Outdoors, the gas has a very low level. When radon gas is in poorly ventilated spaces, higher levels of radon can build up, increasing the risk of lung cancer. That’s when it becomes dangerous.

What’s the connection with radon gas and lung cancer?

About 40% of homes in Pennsylvania have radon levels that measure above the Environmental Protection Agency's guidelines, making it one of the most serious radon problems in the country. Additionally:

  • Pennsylvania ranks 32nd in the country for lung cancer cases.
  • While the national average of new lung cancer cases per 100,000 people is 58, in Pennsylvania, that number is 63. This means the rate of lung cancer diagnoses is higher in Pennsylvania than the national average.
  • Annually, about 21,000 lung cancer deaths in the US are related to radon gas. If you’re a smoker and have been exposed to radon, your risk for lung cancer goes up—it’s recommended to stop smoking right away.
  • Only a little more than 10% of nonsmokers exposed to radon get lung cancer.

If you think you’ve been exposed, there are do-it-yourself radon testing kits or you can call a professional to test for radon levels.

While there aren’t any medical tests to see if you’ve been exposed to radon, depending on the home test results, you can still talk to your provider. They’ll determine if you need regular health checkups or screenings for possible signs of lung cancer.
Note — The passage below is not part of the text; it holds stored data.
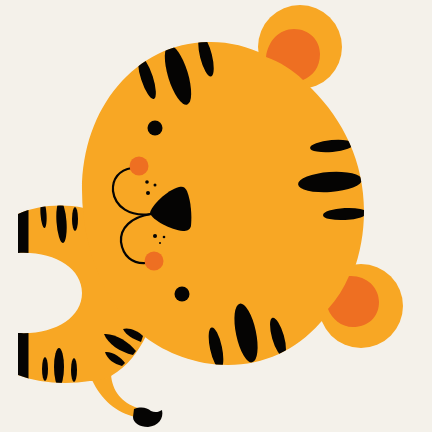
<!DOCTYPE html>
<html lang="en">
<head>
<meta charset="utf-8">
<title>Sideways tiger</title>
<style>
:root { --paper: #f4f1ea; --fur: #f8a724; --blush: #ee6f22; --ink: #050403; }
html, body { margin: 0; background: var(--paper); overflow: hidden; }
svg { display: block; width: 432px; height: 432px; }
.paper { fill: var(--paper); }
.fur { fill: var(--fur); }
.blush { fill: var(--blush); }
.ink { fill: var(--ink); }
.mouth { fill: none; stroke: var(--ink); stroke-width: 2.2; stroke-linecap: round; }
</style>
</head>
<body>
<svg viewBox="0 0 432 432" role="img" aria-label="A smiling cartoon tiger lying on its side">
  <defs>
    <path id="head-shape" d="M208 42C247 41 283 60 312 89C343 120 364 162 364 211C364 254 349 296 320 323C296 350 264 365 228 365C196 365 166 353 145 337C112 313 82 258 82 190C82 108 136 43 208 42Z"/>
    <path id="body-shape" d="M18 214C36 206 60 203 84 208L130 250L146 336C138 352 128 366 111 376C101 381 94 381 90 381C66 385 38 383 18 375V333C54 335 82 318 82 293C82 268 54 251 18 253Z"/>
    <clipPath id="head-clip"><use href="#head-shape"/></clipPath>
    <clipPath id="body-clip"><use href="#body-shape"/></clipPath>
  </defs>

  <rect class="paper" width="432" height="432"/>

  <g id="tail">
    <path class="fur" d="M92 380C101 399 116 413 136 417L138 408C122 403 112 391 111 374Z"/>
    <path class="ink" d="M134 409C142 406 147 408 151 411C155 413 159 412 162 410C164 419 158 426 148 427C140 427 133 423 133 417Z"/>
  </g>

  <g id="ears">
    <circle class="fur" cx="300" cy="47" r="42"/>
    <circle class="fur" cx="361" cy="306" r="42"/>
  </g>

  <g id="body">
    <use class="fur" href="#body-shape"/>
    <g class="ink" clip-path="url(#body-clip)">
      <rect x="18" y="205" width="10.5" height="50"/>
      <rect x="18" y="330" width="10.5" height="50"/>
      <ellipse cx="43.500" cy="214" rx="3" ry="14" transform="rotate(-4 43 214)"/>
      <ellipse cx="61.500" cy="222" rx="5" ry="21" transform="rotate(-4 61 222)"/>
      <ellipse cx="75" cy="219" rx="3" ry="12"/>
      <ellipse cx="45" cy="369" rx="3" ry="12"/>
      <ellipse cx="59" cy="367" rx="5" ry="19"/>
      <ellipse cx="74" cy="370" rx="3" ry="12"/>
    </g>
  </g>

  <g id="head">
    <use class="fur" href="#head-shape"/>
    <g id="head-stripes" class="ink" clip-path="url(#head-clip)">
      <ellipse cx="147" cy="78" rx="6" ry="22" transform="rotate(-18 147 78)"/>
      <ellipse cx="178" cy="75" rx="10" ry="31" transform="rotate(-17 178 75)"/>
      <ellipse cx="206" cy="56" rx="6" ry="21" transform="rotate(-14 206 56)"/>
      <ellipse cx="332" cy="146" rx="22" ry="6" transform="rotate(-5 332 146)"/>
      <ellipse cx="330" cy="182" rx="32" ry="10" transform="rotate(-4 330 182)"/>
      <ellipse cx="345" cy="214" rx="22" ry="6" transform="rotate(-3 345 214)"/>
      <ellipse cx="216" cy="348" rx="6" ry="21" transform="rotate(-12 216 348)"/>
      <ellipse cx="246" cy="333" rx="10" ry="30" transform="rotate(-12 246 333)"/>
      <ellipse cx="278" cy="337" rx="6" ry="20" transform="rotate(-16 278 337)"/>
    </g>
  </g>

  <g id="inner-ears" class="blush">
    <path d="M266 57C268 41 279 29 294 29C309 29 320 40 320 54C320 67 313 76 303 80C293 70 280 62 266 57Z"/>
    <path d="M349 276C366 275 379 287 379 302C379 317 368 327 353 327C341 327 332 319 328 309C337 299 344 288 349 276Z"/>
  </g>

  <g id="hip-stripes" class="ink">
    <path d="M104 334C115 333 129 342 136 351L133 355C120 352 108 344 104 334Z"/>
    <path d="M123 329C129 327 138 331 143 336L141 342C133 339 126 335 123 329Z"/>
    <path d="M105 352C112 351 121 357 125 363L122 366C114 364 107 359 105 352Z"/>
  </g>

  <g id="face">
    <path class="mouth" d="M132 168C119 170 112 179 113 191C115 207 130 217 151 214"/>
    <path class="mouth" d="M151 214C131 217 120 228 121 242C123 256 132 264 146 263"/>
    <circle class="blush" cx="139" cy="166" r="9.500"/>
    <circle class="blush" cx="154" cy="261" r="9.500"/>
    <path class="ink" d="M150 213C151 206 167 190 179 187C183 186 185 187 187 191C191 201 192 215 191 226C190 230 187 231 183 231C171 230 152 220 150 213Z"/>
    <g id="eyes" class="ink">
      <circle cx="155" cy="128" r="7.500"/>
      <circle cx="182" cy="294" r="7.500"/>
    </g>
    <g id="whisker-dots" class="ink">
      <circle cx="147" cy="182" r="1.800"/>
      <circle cx="155" cy="185" r="1.500"/>
      <circle cx="148" cy="193" r="2"/>
      <circle cx="155" cy="236" r="2"/>
      <circle cx="164" cy="237" r="1.300"/>
      <circle cx="160" cy="243" r="1"/>
    </g>
  </g>
</svg>
</body>
</html>
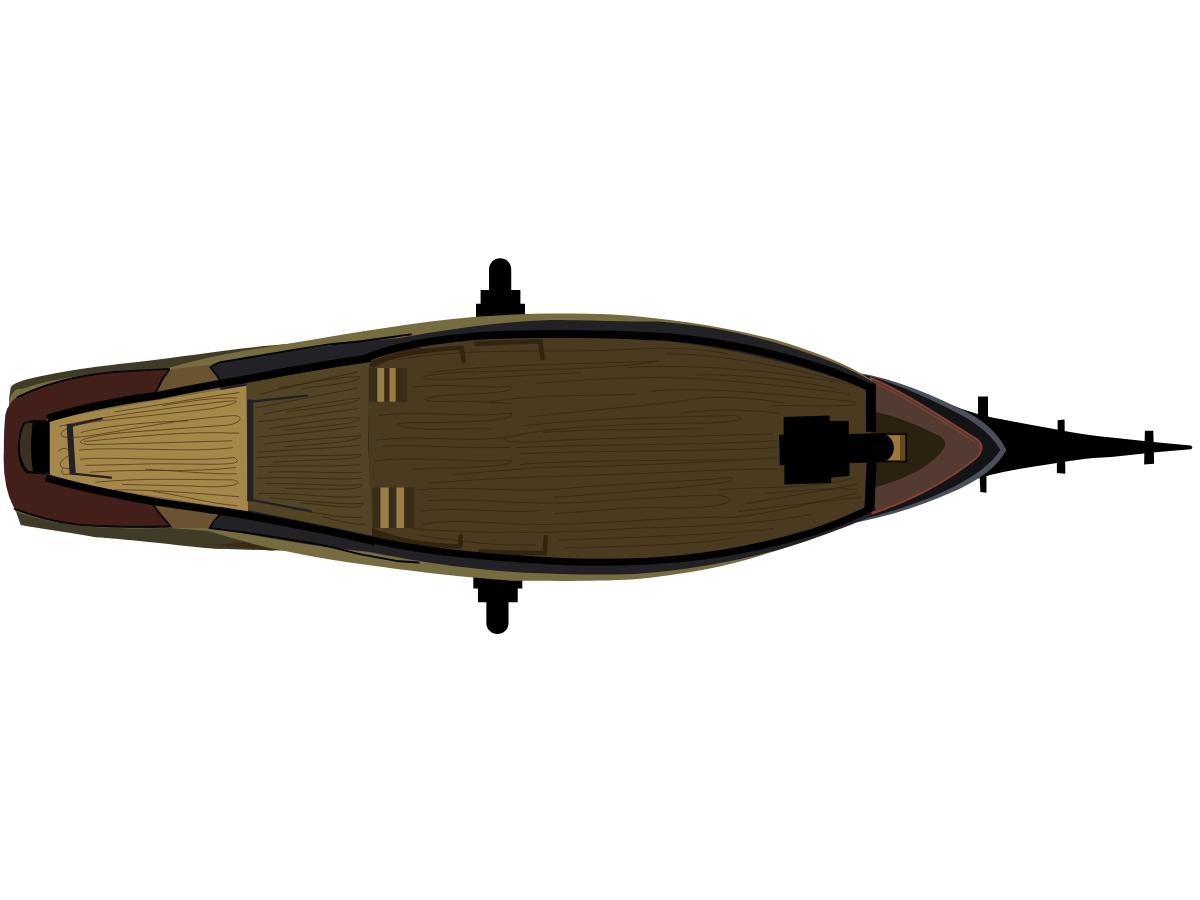
<!DOCTYPE html>
<html lang="en">
<head>
<meta charset="utf-8">
<title>Ship seen from above</title>
<style>
:root{
  --paper:#fff; --ink:#000; --band:#222226; --olive:#766c40; --olive-dark:#403b26;
  --maroon:#431f19; --panel:#6b5230; --tan:#a6874a; --mid-deck:#534425; --main-deck:#493a20;
  --shade:#332410; --grain:#33270f; --step-dark:#3a2d18; --step-light:#9b7e45;
  --beak-edge:#4b4f5b; --beak:#121416; --bow-wood:#543b31; --bow-line:#86402f; --bow-dark:#2b2111;
}
*{box-sizing:border-box}
html,body{margin:0;padding:0;overflow:hidden;background:var(--paper)}
.ship{display:block;width:1200px;height:900px}
.ink{fill:var(--ink)}
.band{fill:var(--band)}
.line{fill:none;stroke:var(--ink);stroke-width:2.4;stroke-linecap:round;stroke-linejoin:round}
.gunwale{fill:none;stroke:var(--ink);stroke-linejoin:round}
.rail{fill:none;stroke:var(--band);stroke-linecap:round}
.shade{fill:none;stroke:var(--shade);stroke-width:6;stroke-linecap:round;stroke-linejoin:round}
.grain{fill:none;stroke:var(--grain);stroke-width:1;stroke-linecap:round}
.grain-light{stroke:#4a3818}
.grain-mid{stroke:#32270f}
.olive{fill:var(--olive)}
.olive-dark{fill:var(--olive-dark)}
.maroon{fill:var(--maroon)}
.panel{fill:var(--panel)}
.tan{fill:var(--tan)}
.mid-deck{fill:var(--mid-deck)}
.main-deck{fill:var(--main-deck)}
.step-dark{fill:var(--step-dark)}
.step-light{fill:var(--step-light)}
</style>
</head>
<body>
<svg class="ship" viewBox="0 0 1568 1176" role="img" aria-label="Top view of a wooden sailing ship with three cannons">
  <defs>
    <g id="side-cannon">
      <path d="M17 45V15A14.500 14.500 0 0 1 46 15V42H58V60H64V78H0V60H6V42H17Z"/>
    </g>
  </defs>

  <g id="side-cannons" class="ink">
    <use href="#side-cannon" x="622" y="337"/>
    <use href="#side-cannon" transform="translate(618.500 829) scale(1 -1)"/>
  </g>

  <g id="bowsprit" class="ink">
    <path d="M1236 526C1262 538 1290 545 1320 550C1370 559 1410 568 1455 572L1510 578L1556 582Q1560 585 1556 587L1510 591L1452 597C1420 598 1390 603 1356 609C1320 614 1292 620 1262 630L1225 640Z"/>
    <path d="M1278 518H1291V550H1278ZM1280 622H1289V644L1281 643ZM1382 549L1391 548L1392 619L1381 618V604L1382 580ZM1496 563H1507L1508 606L1495 607Z"/>
  </g>

  <g id="beak">
    <path fill="var(--beak-edge)" d="M1100 484C1150 489 1200 507 1250 532C1282 545 1305 566 1315 588C1303 611 1278 629 1240 645C1196 664 1150 678 1100 686Z"/>
    <path fill="var(--beak)" d="M1118 487C1160 496 1205 516 1246 537C1275 551 1298 570 1307 588C1295 608 1268 626 1232 643C1192 661 1155 672 1110 682Z"/>
    <path fill="var(--bow-wood)" stroke="var(--bow-line)" stroke-width="2.500" d="M1138 494C1170 506 1225 541 1278 575Q1288 586 1276 598C1235 631 1190 654 1140 671Z"/>
    <path fill="none" stroke="var(--bow-line)" stroke-width="1.500" d="M1142 500C1178 516 1232 550 1274 578"/>
    <path fill="var(--bow-dark)" d="M1140 537C1175 545 1205 558 1230 571Q1240 579 1231 589C1215 610 1185 625 1140 638Z"/>
    <path fill="#6a4b17" stroke="#000" stroke-width="2" d="M1150 567H1184V603H1150Z"/>
    <path fill="#9a7840" d="M1155 569H1176V601H1155Z"/>
  </g>

  <g id="hull">
    <path class="olive-dark" d="M12 520L14 506Q17 501 34 496C80 485 130 478 180 473C245 466 300 455 385 449L520 560L380 720C330 718 290 718 268 716C220 711 160 704 125 702C85 695 55 691 27 686L18 660Z"/>
    <path fill="#3f2716" d="M282 712L360 720L320 708Z"/>
    <path class="olive" d="M12 530Q13 506 30 508C80 490 150 487 220 481C280 463 340 455 390 447C470 434 540 421 622 414C680 409 745 409 800 411C870 415 945 427 1010 443C1060 458 1105 474 1140 497L1130 676C1080 697 1045 711 1000 724C950 741 890 751 830 757C780 760 720 759 672 759C610 755 550 748 500 741C420 731 340 716 272 694L222 690C150 692 80 690 20 668Z"/>
    <path class="band" d="M275 480Q280 474 302 471C370 459 450 448 520 442C590 429 660 420 720 418C760 418 800 420 860 420C930 425 1000 441 1060 463C1095 475 1122 488 1142 500L1138 675C1095 693 1060 706 1015 719C960 733 900 745 830 750C780 752 730 750 680 748C600 743 545 733 480 721C400 713 335 699 275 690Q271 688 277 681L288 672V498Z"/>
  </g>

  <g id="stern">
    <path class="panel" d="M216 483L274 477L290 498L240 512L200 516ZM198 656L288 674L274 690L220 690Z"/>
    <path class="maroon" d="M7 542Q11 524 25 517C60 499 100 490 150 486L219 483L202 515L62 545L60 626L197 656L221 689C160 690 110 687 70 680Q38 673 18 663Q3 635 5 590Q5 560 7 542Z"/>
    <path class="line" d="M23 519C60 501 105 490 151 486L221 482"/>
    <path class="line" d="M19 665C70 685 110 690 220 688"/>
    <path class="line" stroke-width="4" d="M221 483L212 496L202 516M197 656L211 674L223 688M275 480Q282 488 289 499M287 673Q279 680 274 690"/>
    <path class="line" d="M276 479Q284 473 302 471C350 463 390 456 430 450C470 447 500 442 537 437"/>
    <path class="line" d="M274 690Q320 695 385 706C440 714 458 722 475 725L518 733L547 735"/>
    <path class="ink" d="M60 549L42 549L34 551Q27 552 25 570Q20 590 28 610L34 618L62 620Z"/>
    <path fill="#3a301f" d="M33 553L47 552Q40 582 45 616L36 615Q29 606 26 590Q25 565 33 553Z"/>
    <path class="ink" d="M43 550H68V624L60 616L43 616Q38 585 43 550Z"/>
  </g>

  <g id="decks">
    <path class="main-deck" d="M480 470C520 455 570 446 640 443C720 439 800 441 870 446C960 455 1060 480 1138 510V662C1090 686 1030 707 960 719C900 730 830 735 760 735C660 733 560 720 484 698Z"/>
    <path class="mid-deck" d="M322 500L482 472L481 580L487 700L322 666Z"/>
    <path class="tan" d="M65 548L200 524L322 504L324 668L200 648L65 627Z"/>
  </g>

  <g id="wood-grain">
    <path class="grain grain-light" d="M78 557C130 545 190 537 290 525C330 520 300 532 260 536L140 549C90 554 70 566 84 571C110 576 200 550 306 543C322 544 312 556 290 556L165 565C105 570 90 580 120 581L303 576M104 588C160 583 250 592 304 585M76 590C84 580 100 590 86 598C74 605 76 615 98 612M105 600C150 596 240 604 306 598C326 610 270 606 205 606L112 608M118 617C180 612 250 618 308 611M190 613C240 616 280 620 309 619M125 630C190 624 250 627 305 627C325 634 290 638 250 635L160 633M150 640C210 640 260 645 312 649M200 642C240 648 270 657 310 661M150 538C200 531 250 521 312 513M212 530C250 524 280 519 310 520M106 565C140 556 200 551 245 550M110 577C170 571 240 563 312 566M82 612C76 622 90 622 98 616"/>
    <path class="grain grain-mid" d="M340 515C380 505 430 494 468 486M365 507C410 499 440 493 469 492C475 499 430 503 393 508M335 533C380 524 430 514 468 507M345 541C395 531 440 524 470 520C470 528 420 532 375 538M338 551C390 546 430 538 468 534M352 560C400 553 440 545 470 546C474 554 420 557 372 562M336 571C390 567 430 562 468 557M345 580C400 574 440 572 471 569C472 578 410 580 372 584M336 591C390 587 430 586 470 582M335 598C380 594 430 596 472 594C476 602 400 600 357 604M336 610C390 607 430 611 470 607M350 617C400 615 440 619 472 617M336 625C390 622 430 628 473 625M347 632C390 630 440 637 473 633C476 643 400 638 373 638M338 645C390 643 430 652 472 649M352 651C400 653 440 660 474 658C476 668 430 660 392 657M380 665C410 668 440 678 474 676M420 675C440 680 460 686 477 685"/>
    <path class="grain" d="M520 470C600 455 700 460 790 458C850 455 900 452 950 462M560 487C650 475 760 476 860 472C800 482 700 484 610 486C570 488 545 492 556 495C600 498 680 490 760 487M700 501C760 496 850 490 930 496C980 500 1040 505 1110 515M540 506C580 500 630 508 668 505C675 515 610 514 580 517C545 521 545 526 600 524L668 527M870 462C940 463 1030 478 1120 505M820 480C900 476 1000 482 1090 499M850 511C920 505 1020 515 1118 525C1126 534 1060 529 1010 530M640 525C700 515 760 518 830 515M495 543C550 535 620 547 668 540C676 549 620 552 560 552C505 551 505 558 560 561L640 560M690 545C760 536 860 530 915 520C950 517 1000 522 1025 527M685 556C770 547 860 545 960 543C985 548 950 553 905 553C800 554 720 558 660 572C655 582 700 577 760 574L1010 567M492 575C540 568 600 578 662 572M500 583C550 580 620 588 668 584M675 585C760 580 880 583 1015 576M680 593C780 588 900 591 1015 585M490 602C550 595 610 606 668 601C677 610 600 611 540 613M590 620C640 617 700 609 760 610C830 608 930 604 1015 598M680 607C760 600 880 603 960 600M560 631C640 625 720 622 800 620C880 618 950 612 1016 613M550 640C600 634 680 644 730 639C800 632 890 630 955 624C970 631 900 636 850 640L725 650M560 654C620 650 680 660 750 657C830 652 880 648 940 647C975 655 940 664 880 664C830 661 780 668 725 671M550 668C600 661 660 672 706 667M552 685C600 675 680 690 750 684C830 682 900 674 960 676C1010 670 1070 655 1118 645M540 691C620 697 730 698 830 690C910 689 1010 683 1060 672M975 658C1020 650 1070 642 1120 633M965 668C1020 662 1080 654 1125 650M730 706C820 702 920 700 1010 691M740 716C810 714 890 713 960 703M550 700C610 708 650 714 700 712M910 490C970 488 1040 497 1090 507M890 540C940 532 990 537 1018 540M710 565C770 560 850 562 920 560M940 640C990 635 1060 640 1115 625M1000 645C1050 641 1090 636 1120 640"/>
  </g>

  <g id="gun-port-shadows">
    <path class="shade" d="M486 477C510 464 545 458 603 454L606 472"/>
    <path class="shade" d="M622 449L706 446L709 468"/>
    <path class="shade" d="M489 694C520 708 555 712 601 714L602 701"/>
    <path class="shade" d="M628 721L712 723L713 702"/>
    <path fill="var(--shade)" d="M484 472L545 452L560 461Q510 464 488 481ZM486 690Q510 700 550 708L570 716L486 702Z"/>
  </g>

  <g id="stairs">
    <path class="step-dark" d="M482 481H532V525H482Z"/>
    <path class="step-light" d="M493 481H502V525H493ZM509 481H517V525H509Z"/>
    <path class="step-dark" d="M487 637H541V690H487Z"/>
    <path class="step-light" d="M497 637H508V690H497ZM518 637H528V690H518Z"/>
  </g>

  <g id="gunwales" class="gunwale">
    <path stroke-width="10" d="M62 547C110 532 160 523 205 517C260 506 300 499 330 494C390 482 440 474 484 468"/>
    <path stroke-width="10" d="M478 468C520 450 580 442 640 438C720 435 800 436 870 440C930 445 990 457 1040 471C1080 482 1110 493 1140 508"/>
    <path stroke-width="10" d="M60 624C110 639 160 648 205 656C260 664 300 669 330 675C390 686 440 695 490 708"/>
    <path stroke-width="9" d="M480 704C540 718 610 726 690 731C760 736 830 736 890 730C950 724 1010 711 1060 696C1090 686 1115 676 1142 662"/>
    <path stroke-width="13" d="M1138 501V564M1139 603L1136 666"/>
  </g>

  <g id="railings" class="rail">
    <path stroke-width="8" stroke-linecap="butt" d="M327 522L327 655M91 554L95 620"/>
    <path stroke-width="3" d="M325 525L401 517M328 653L406 668M91 556L133 547M95 619L145 624"/>
  </g>

  <path id="bow-cannon" class="ink" d="M1024 545L1084 543V550H1109V567L1150 566A18 19 0 0 1 1150 604L1110 605V622L1086 624V631L1025 633V608H1019L1018 568H1024Z"/>
</svg>
</body>
</html>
Lung cancer symptoms can include:

  • Chest pain or tightness
  • Trouble breathing
  • New cough, or a cough that won’t get better
  • Hoarseness
  • Difficulty swallowing

If you’re having any of these symptoms, it’s important to tell your provider who may refer you to a lung cancer specialist. They work with patients to prevent, diagnose and treat lung cancer.

How to reduce exposure to radon

Before you can reduce your radon exposure, the first thing you’ll want to do is test your home for radon. In the US, nearly 1 out of every 15 homes has tested for high levels of radon.

Since radon levels can vary depending on the day or month, there are both short and long-term tests available. Depending on which device you purchase, short-term detectors only check the radon levels between 2 to 90 days. Long-term tests are recommended because they measure radon levels for more than 90 days. Both tests are simple to use and affordable. Your state or local radon official can offer guidance on which test might be right for your home.

Radon levels of 4 pCi/L or higher are considered unsafe, with the Environmental Protection Agency recommending levels are reduced to 2 pCi/L or lower. You’ll want to fix your home by hiring a certified or qualified radon mitigation contractor. They’ll discuss ways to reduce your radon exposure such as installing a radon mitigation system.

There are different methods to lower radon levels, but the EPA recommends the soil suction method, which blocks radon from coming into your home by sucking it from under your home and redirecting it into the air where it is diluted.

The ultimate goal is to reduce your exposure to radon, which can help lower your chances of developing lung cancer.

How can you lower chances of lung cancer?

No one wants a cancer diagnosis. Although lung cancer isn’t always avoidable, there are things you can do to lower your chances of developing lung cancer.

If you’re a smoker, quit. And get your home tested for radon. Taking these preventative steps can help keep you healthy.

If you have questions about radon gas exposure or lung cancer, schedule an appointment with a Main Line Health provider by calling 1.866.CALL.MLH (225.5654).